• The task
Go through the data below and copy each line where the word "start" occurs.

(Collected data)
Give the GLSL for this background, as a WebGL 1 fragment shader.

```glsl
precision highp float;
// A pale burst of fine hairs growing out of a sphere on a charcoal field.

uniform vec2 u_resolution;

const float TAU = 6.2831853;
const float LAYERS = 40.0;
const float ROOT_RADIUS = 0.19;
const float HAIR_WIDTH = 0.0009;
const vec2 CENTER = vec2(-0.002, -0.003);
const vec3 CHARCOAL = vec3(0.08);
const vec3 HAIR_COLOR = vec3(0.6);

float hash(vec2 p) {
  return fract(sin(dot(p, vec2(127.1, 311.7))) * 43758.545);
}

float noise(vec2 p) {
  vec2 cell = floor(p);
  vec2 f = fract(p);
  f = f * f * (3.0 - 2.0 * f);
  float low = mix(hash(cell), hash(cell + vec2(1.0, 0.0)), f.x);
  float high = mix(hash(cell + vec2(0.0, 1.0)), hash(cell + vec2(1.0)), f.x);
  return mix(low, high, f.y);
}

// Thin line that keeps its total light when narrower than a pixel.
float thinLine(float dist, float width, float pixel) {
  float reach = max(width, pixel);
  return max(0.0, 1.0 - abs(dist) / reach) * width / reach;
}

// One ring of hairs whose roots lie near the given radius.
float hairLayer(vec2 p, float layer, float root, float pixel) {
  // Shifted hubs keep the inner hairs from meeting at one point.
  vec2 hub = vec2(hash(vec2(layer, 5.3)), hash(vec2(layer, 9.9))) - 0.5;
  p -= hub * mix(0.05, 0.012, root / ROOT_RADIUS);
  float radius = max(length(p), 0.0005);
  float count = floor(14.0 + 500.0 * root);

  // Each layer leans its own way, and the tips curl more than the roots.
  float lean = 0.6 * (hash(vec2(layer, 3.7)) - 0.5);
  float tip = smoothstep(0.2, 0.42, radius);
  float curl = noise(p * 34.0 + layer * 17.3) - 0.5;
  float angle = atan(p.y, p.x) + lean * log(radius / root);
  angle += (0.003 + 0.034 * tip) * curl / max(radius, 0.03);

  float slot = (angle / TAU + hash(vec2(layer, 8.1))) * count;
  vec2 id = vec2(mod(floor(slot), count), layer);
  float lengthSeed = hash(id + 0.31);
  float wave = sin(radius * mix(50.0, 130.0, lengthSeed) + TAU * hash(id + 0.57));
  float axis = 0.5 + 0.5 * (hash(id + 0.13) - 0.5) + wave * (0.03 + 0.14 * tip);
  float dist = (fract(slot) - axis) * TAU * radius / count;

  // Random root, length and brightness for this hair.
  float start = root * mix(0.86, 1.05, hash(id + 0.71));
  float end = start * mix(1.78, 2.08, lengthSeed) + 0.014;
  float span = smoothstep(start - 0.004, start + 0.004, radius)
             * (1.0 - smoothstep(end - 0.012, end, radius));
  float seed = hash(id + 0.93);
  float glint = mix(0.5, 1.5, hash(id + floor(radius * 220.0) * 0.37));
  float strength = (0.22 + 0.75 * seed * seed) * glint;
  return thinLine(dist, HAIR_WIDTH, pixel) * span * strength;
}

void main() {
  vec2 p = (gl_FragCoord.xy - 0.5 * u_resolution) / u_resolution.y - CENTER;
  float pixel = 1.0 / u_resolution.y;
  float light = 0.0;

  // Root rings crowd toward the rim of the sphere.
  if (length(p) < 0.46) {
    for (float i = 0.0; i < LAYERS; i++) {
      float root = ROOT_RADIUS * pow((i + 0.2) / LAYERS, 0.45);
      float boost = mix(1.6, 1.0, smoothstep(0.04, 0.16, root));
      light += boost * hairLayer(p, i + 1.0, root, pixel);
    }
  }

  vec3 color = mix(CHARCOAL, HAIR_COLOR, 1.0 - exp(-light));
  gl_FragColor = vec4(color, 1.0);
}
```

==

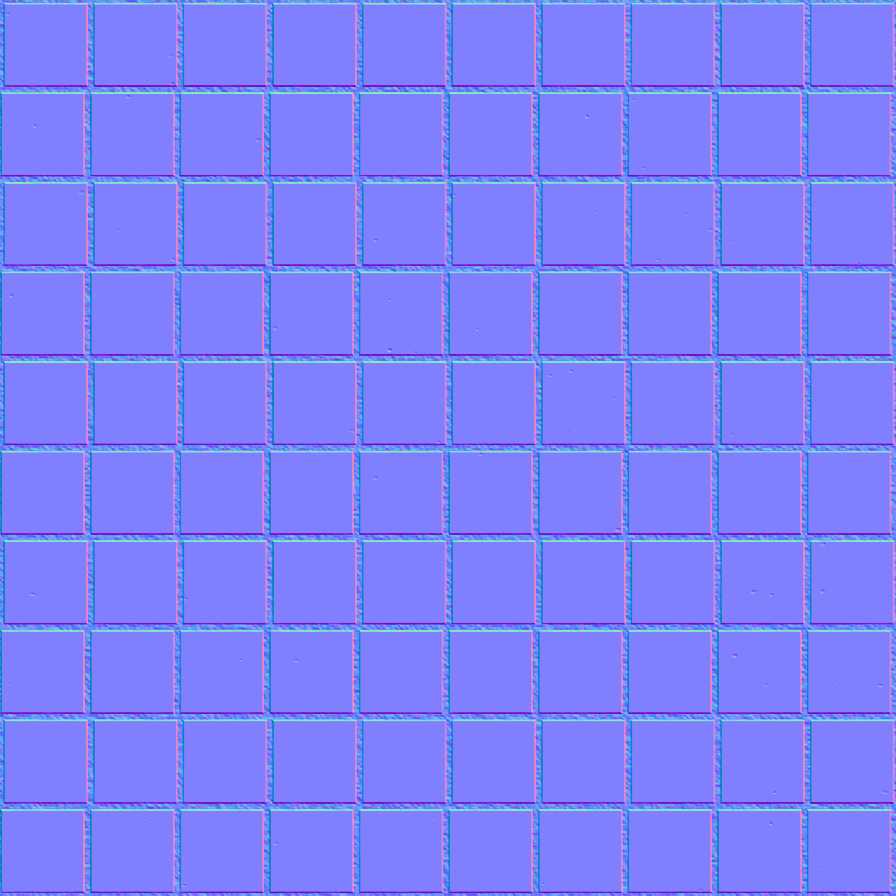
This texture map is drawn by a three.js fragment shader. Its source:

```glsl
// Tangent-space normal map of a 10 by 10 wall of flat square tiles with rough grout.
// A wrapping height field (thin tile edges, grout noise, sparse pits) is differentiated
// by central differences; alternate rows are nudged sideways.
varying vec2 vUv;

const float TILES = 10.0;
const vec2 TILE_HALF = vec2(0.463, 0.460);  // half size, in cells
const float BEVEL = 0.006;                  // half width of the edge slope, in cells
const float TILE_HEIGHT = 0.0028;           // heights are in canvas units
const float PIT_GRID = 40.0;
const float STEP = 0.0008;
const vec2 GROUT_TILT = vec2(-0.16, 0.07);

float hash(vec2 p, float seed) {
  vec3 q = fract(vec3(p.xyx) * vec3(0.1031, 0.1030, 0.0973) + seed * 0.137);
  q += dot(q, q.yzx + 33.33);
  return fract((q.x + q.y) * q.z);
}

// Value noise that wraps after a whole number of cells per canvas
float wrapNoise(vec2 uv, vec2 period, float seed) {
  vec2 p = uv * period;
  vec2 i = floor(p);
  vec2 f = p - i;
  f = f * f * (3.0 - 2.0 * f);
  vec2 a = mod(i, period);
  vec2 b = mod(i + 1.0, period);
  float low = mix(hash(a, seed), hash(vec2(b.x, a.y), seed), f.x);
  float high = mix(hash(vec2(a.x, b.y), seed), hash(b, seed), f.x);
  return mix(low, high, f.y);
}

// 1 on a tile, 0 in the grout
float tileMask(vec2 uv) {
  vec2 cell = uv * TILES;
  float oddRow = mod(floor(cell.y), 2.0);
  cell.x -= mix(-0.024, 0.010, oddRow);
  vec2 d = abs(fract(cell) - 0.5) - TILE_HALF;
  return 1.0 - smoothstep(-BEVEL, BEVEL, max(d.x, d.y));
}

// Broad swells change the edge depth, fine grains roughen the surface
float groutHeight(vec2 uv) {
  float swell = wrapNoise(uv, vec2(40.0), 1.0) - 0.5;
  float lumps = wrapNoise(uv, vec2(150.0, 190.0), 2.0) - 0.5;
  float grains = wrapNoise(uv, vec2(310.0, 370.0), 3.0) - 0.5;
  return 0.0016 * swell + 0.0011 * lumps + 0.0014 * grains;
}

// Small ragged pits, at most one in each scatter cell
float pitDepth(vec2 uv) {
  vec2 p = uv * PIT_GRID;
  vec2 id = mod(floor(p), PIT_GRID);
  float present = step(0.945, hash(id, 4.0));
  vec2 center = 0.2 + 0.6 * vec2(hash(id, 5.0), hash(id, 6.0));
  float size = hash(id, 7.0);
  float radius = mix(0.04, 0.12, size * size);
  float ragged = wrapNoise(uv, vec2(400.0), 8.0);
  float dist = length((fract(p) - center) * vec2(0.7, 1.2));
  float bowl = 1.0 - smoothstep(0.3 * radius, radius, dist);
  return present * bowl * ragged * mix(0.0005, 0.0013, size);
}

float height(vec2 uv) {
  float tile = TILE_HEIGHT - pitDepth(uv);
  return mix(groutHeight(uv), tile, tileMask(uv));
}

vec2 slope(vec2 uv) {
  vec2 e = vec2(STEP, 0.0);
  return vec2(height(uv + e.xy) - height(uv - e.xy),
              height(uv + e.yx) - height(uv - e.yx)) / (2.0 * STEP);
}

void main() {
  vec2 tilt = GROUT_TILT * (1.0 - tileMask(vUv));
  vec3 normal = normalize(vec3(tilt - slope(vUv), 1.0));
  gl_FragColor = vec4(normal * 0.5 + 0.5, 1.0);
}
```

• Problem solution
  float start = root * mix(0.86, 1.05, hash(id + 0.71));
  float end = start * mix(1.78, 2.08, lengthSeed) + 0.014;
  float span = smoothstep(start - 0.004, start + 0.004, radius)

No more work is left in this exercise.